If this sounds like something that you can benefit from, please read on ahead to the Frequently Asked Questions portion of the page!

As always,

Keep it funky.


Calling All Dancers…

This is a call for all dancers…

… Dancers looking to get stronger that is!

Here is your chance to receive customized programming for increasing muscle mass for the summer, returning from an injury, or increasing performance for your work or hobby.

Practicing upside down selfies before dance practice is a pastime of mine as well.

This pilot dance strength training program can be done while traveling, with minimal equipment (barbells, DBs and bodyweight exercises), but definitely needs access to a gym of some sort in order to be successful.

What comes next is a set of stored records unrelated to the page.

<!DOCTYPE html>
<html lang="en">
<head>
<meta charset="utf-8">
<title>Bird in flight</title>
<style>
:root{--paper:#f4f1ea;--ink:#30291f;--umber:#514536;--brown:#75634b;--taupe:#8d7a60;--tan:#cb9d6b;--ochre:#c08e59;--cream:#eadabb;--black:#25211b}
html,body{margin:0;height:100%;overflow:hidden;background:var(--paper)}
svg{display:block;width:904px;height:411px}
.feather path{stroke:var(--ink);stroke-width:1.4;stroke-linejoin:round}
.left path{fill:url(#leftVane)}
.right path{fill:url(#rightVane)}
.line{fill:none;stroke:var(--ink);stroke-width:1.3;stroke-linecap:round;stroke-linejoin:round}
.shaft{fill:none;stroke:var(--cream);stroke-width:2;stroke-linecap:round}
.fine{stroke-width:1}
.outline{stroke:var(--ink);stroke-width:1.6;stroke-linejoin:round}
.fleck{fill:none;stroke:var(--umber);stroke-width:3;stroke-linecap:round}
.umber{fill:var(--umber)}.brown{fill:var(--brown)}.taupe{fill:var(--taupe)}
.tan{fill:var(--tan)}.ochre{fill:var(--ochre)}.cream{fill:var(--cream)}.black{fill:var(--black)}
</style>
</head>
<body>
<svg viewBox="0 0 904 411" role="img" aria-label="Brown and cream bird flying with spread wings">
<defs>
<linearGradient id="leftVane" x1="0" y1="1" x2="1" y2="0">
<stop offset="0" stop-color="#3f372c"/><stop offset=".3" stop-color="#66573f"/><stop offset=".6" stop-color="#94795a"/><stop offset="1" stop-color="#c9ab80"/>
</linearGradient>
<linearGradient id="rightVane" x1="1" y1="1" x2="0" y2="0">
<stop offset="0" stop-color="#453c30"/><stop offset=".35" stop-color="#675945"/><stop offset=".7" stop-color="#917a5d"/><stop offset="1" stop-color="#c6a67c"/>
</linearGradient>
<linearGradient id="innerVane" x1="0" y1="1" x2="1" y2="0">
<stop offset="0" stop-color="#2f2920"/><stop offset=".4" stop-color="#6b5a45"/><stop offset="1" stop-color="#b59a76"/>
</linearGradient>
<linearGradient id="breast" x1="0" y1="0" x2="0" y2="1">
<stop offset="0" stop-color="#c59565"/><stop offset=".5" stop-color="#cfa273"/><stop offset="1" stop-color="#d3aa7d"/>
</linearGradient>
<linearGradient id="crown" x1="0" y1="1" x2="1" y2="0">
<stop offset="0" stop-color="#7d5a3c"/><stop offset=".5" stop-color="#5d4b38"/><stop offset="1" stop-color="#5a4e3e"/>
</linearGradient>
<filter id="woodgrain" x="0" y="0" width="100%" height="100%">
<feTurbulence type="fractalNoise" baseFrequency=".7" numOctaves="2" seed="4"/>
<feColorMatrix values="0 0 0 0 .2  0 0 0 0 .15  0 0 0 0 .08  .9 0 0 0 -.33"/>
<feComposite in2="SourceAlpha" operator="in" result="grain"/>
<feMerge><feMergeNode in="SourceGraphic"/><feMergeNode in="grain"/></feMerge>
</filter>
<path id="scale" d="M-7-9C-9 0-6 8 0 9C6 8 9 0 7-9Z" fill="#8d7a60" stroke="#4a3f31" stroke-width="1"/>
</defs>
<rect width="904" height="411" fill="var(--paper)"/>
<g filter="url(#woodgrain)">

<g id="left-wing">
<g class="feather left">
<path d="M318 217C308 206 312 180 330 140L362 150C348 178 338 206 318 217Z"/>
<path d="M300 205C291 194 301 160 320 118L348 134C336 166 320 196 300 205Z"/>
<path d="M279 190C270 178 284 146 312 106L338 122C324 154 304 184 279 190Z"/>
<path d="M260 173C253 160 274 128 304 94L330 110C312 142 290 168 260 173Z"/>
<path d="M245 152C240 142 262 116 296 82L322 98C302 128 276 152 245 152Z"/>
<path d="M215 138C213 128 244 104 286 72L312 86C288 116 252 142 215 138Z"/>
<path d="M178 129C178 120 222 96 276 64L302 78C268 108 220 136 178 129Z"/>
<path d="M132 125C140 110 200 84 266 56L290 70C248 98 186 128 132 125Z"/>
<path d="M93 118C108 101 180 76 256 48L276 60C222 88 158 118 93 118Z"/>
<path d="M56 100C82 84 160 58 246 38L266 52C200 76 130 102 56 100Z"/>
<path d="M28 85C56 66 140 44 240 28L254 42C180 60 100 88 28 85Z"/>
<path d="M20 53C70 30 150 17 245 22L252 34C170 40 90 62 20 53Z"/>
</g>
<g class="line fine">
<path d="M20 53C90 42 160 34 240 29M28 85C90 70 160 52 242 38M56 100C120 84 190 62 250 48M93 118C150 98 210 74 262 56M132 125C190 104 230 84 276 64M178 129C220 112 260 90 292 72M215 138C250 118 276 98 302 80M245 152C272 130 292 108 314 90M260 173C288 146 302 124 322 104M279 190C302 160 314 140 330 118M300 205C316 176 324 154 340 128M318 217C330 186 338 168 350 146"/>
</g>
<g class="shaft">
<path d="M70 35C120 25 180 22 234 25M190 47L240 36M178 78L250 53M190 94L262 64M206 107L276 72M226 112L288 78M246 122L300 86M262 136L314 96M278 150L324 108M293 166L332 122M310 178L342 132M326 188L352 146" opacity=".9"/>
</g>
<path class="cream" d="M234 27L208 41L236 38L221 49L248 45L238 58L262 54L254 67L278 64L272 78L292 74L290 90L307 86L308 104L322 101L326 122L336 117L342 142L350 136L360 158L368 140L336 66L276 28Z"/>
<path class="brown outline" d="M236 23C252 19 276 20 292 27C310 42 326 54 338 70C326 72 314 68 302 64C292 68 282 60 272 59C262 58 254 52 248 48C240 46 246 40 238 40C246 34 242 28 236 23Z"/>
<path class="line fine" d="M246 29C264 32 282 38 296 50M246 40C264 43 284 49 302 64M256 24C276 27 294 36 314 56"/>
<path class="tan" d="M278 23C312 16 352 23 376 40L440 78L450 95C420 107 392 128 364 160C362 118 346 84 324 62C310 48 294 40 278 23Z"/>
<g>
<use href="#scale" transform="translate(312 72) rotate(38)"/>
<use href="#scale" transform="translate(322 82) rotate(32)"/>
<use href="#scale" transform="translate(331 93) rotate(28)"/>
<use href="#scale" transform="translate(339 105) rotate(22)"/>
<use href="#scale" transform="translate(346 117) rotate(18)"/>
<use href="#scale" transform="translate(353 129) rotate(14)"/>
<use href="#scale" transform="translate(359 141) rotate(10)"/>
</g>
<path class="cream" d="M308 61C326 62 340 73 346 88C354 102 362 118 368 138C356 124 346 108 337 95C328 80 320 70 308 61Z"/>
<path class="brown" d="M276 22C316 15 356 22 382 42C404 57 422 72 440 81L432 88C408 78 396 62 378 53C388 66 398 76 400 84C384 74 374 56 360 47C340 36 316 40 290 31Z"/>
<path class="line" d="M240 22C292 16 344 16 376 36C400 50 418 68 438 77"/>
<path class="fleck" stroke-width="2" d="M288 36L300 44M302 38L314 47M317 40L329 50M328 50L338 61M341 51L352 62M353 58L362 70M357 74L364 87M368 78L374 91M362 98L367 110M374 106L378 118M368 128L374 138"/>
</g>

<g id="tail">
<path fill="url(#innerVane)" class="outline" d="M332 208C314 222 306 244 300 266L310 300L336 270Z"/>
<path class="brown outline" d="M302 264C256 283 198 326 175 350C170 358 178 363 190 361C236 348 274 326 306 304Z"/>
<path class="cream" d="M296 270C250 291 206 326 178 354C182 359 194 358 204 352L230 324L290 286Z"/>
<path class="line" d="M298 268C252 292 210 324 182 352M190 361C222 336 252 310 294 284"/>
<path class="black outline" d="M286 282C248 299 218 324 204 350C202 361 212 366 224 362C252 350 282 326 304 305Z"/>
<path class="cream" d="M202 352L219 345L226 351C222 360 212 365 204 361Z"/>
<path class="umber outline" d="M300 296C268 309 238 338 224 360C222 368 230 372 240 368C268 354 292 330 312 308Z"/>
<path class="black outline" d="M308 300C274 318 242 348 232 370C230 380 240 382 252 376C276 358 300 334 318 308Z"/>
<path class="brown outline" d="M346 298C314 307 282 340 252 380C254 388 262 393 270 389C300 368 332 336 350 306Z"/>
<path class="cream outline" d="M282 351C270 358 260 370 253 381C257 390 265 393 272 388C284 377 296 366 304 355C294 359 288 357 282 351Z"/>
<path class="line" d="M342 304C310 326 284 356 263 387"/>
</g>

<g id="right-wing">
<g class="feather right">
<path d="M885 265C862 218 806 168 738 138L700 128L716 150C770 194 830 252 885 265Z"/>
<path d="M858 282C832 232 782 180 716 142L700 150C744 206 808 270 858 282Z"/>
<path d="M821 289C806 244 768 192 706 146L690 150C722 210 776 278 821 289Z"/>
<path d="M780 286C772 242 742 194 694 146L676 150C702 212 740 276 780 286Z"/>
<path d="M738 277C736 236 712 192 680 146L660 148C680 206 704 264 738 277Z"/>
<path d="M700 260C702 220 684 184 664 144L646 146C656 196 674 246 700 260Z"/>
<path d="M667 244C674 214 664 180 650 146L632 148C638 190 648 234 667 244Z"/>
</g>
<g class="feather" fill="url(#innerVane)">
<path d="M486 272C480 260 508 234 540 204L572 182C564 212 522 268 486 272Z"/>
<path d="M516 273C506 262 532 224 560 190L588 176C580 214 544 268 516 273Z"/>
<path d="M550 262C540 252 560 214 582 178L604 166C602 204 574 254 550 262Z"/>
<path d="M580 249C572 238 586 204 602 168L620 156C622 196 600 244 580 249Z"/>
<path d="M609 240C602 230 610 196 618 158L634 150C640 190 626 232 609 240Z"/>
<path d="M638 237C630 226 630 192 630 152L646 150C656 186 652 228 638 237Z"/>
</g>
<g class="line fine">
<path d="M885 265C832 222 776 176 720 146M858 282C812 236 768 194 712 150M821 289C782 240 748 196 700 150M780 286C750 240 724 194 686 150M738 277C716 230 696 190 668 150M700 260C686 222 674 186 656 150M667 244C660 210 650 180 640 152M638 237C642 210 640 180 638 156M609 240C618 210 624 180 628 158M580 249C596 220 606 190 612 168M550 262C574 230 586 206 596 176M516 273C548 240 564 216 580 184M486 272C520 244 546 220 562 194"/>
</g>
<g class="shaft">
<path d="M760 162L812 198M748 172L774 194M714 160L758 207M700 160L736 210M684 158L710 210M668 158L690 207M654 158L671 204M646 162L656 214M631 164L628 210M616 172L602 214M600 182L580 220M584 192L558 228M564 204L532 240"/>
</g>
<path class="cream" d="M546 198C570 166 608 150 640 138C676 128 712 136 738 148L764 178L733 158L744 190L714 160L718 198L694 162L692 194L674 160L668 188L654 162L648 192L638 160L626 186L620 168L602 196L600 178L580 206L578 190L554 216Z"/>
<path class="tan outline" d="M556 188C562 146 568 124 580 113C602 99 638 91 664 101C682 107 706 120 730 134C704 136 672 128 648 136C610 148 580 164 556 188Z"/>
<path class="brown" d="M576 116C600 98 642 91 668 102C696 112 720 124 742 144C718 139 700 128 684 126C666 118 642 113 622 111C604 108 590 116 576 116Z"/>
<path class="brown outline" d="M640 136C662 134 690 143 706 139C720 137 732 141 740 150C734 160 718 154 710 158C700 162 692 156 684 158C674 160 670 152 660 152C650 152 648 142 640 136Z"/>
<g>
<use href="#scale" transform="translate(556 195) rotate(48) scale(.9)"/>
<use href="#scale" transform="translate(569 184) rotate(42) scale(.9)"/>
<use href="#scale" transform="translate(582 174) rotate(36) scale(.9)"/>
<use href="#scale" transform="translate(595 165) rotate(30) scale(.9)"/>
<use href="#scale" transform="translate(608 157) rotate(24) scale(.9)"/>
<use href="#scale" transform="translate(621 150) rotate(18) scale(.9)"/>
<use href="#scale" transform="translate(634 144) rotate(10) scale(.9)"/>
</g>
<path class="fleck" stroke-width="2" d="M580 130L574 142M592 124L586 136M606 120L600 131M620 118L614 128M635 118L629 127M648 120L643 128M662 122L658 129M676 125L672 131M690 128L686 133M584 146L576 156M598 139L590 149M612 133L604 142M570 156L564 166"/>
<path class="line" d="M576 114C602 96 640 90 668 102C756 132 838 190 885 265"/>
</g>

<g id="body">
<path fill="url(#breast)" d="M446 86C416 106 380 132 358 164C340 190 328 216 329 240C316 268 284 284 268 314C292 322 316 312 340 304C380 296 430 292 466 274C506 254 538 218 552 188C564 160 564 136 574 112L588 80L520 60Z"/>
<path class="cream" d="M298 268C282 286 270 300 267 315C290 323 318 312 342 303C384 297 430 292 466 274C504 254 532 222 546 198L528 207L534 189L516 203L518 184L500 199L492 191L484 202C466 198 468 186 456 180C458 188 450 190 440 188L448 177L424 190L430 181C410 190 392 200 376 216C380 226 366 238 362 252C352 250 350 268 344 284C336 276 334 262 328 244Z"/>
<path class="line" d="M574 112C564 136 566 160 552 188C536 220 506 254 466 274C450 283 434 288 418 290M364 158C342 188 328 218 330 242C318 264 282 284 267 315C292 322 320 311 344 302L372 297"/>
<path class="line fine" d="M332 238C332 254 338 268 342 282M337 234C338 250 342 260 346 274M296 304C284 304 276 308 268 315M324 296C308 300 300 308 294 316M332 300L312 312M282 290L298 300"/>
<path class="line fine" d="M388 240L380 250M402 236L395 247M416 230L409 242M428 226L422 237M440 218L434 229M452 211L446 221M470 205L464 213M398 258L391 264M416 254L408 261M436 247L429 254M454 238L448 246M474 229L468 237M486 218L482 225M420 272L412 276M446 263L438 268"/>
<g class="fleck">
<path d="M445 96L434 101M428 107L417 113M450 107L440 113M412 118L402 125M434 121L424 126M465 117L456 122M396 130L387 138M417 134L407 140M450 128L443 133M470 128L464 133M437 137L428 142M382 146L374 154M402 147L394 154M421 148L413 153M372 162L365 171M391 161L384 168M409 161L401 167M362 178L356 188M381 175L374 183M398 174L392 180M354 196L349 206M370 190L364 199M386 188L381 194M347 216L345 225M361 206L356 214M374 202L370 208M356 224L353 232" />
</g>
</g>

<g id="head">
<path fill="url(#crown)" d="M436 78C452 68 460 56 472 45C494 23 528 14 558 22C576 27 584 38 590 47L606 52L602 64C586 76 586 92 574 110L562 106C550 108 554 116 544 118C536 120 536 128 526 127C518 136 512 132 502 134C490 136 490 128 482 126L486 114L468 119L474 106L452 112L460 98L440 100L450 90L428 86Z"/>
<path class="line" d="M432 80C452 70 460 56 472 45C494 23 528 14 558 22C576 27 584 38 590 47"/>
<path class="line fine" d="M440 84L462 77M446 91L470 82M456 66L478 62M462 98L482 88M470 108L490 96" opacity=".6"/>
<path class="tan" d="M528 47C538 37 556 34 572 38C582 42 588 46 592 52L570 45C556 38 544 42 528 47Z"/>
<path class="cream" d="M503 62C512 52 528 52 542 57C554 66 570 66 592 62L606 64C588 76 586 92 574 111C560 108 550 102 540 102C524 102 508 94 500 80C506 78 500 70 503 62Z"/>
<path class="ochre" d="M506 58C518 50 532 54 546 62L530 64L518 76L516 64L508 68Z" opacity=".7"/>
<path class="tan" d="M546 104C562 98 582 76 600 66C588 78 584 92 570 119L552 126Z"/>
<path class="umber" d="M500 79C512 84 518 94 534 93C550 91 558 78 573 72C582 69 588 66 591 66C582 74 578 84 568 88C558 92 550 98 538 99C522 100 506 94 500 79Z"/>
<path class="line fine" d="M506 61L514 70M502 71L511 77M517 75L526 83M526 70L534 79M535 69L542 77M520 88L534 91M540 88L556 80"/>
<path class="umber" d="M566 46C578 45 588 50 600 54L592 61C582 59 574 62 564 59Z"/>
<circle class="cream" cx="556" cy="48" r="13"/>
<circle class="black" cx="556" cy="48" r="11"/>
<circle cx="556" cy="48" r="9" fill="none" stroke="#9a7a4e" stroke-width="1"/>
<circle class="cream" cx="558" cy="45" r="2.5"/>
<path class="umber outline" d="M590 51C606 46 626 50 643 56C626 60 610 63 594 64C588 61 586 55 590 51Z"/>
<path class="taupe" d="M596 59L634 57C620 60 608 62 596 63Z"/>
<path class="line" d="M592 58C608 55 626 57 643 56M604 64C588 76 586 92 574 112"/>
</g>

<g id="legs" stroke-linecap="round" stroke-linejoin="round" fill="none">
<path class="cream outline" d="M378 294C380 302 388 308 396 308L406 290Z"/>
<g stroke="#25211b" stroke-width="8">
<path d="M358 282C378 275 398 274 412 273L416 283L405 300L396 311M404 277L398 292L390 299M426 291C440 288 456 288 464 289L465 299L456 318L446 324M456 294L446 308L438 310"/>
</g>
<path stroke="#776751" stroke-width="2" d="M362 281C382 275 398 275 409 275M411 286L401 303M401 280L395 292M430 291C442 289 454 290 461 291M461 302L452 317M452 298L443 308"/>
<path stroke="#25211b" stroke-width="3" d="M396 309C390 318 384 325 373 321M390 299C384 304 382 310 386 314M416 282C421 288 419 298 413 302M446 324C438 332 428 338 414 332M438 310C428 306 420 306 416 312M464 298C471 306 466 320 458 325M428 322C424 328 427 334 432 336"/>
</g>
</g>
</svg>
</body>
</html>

You will need at the very least some background with exercising. Also not exclusive to dancers only (performers, artists, etc are welcome as well).

If you’re interested, expect the following in an e-mail:

  1. A PDF file containing the Dynamic Warm-Up, and Stretching and Breathing Exercises designed to help you get ready for your session.
  2. Two to three days of strength training aimed at increasing performance and helping towards your craft by utilizing main muscle movers and preventing erroneous technique.
  3. Easy to follow along videos to help with exercise techniques for unfamiliar exercises.

And much more !!

–> If you’re dedicated to your craft, please e-mail ma@miguelaragoncillo.com
with the subject line STRENGTH TRAINING. <–


As always,

Keep it funky.


Fitness Reads & Updates – 11.11.13

This recent month has been relatively busy for me. Classes are just a bit past their mid-term status, I’m working in multiple locations, and with studying some information from the Postural Restoration Institute and other goodies, I think it is safe to say I know how to keep busy.

On top of all that, I’ve had the blessing to stay busy through online writing along with prepping information for a workshop I’ll be hosting in Philadelphia.

stacklogoInterview with STACK.com on
Time Under Tension

In late October I was asked to provide some input on a time under tension over at STACK.com. You can find out what the deal is with regards to muscle gaining and eccentrically loading the tissue HERE.

Utilizing Jumping Progressions in an Exercise Program

I was asked to provide some awesome input on jumping progressions for my buddy Rich Thaw’s blog Inner Athlete HQ, based in Canada. I gladly obliged, since you know, dunking is one of my lifetime goals, and I’d love to help anyone who is interested in jumping higher. (I believe I estimated that I’d need a 36″+ vertical to get there… in the last 3 months I put 3″ on my current vertical to achieve a lifetime max vertical of 34″. Pretty excited for the future to say the least!)

Workshop for Temple Bboys – Injury Prevention for Bboys & BGirls

The one item I’ve been working on most recently is prepping info for a workshop at my alma mater Temple University for an organization I’ve helped to set up from the get-go. It is awesome to see them grow as an org, seeing as how we started as simply an organization to fight for room space since we started out dancing in the hallways of TU.


This workshop will cover the factors that contribute to an injury, and what you can do to reduce the incidence of injury to keep you dancing longer, and harder. (Hold your jokes please).

The time and date for the workshop is next week, Monday, November 18th 2013 – located at Mitten Hall in Temple University.

Register HERE.

In the meantime…

Keep it funky.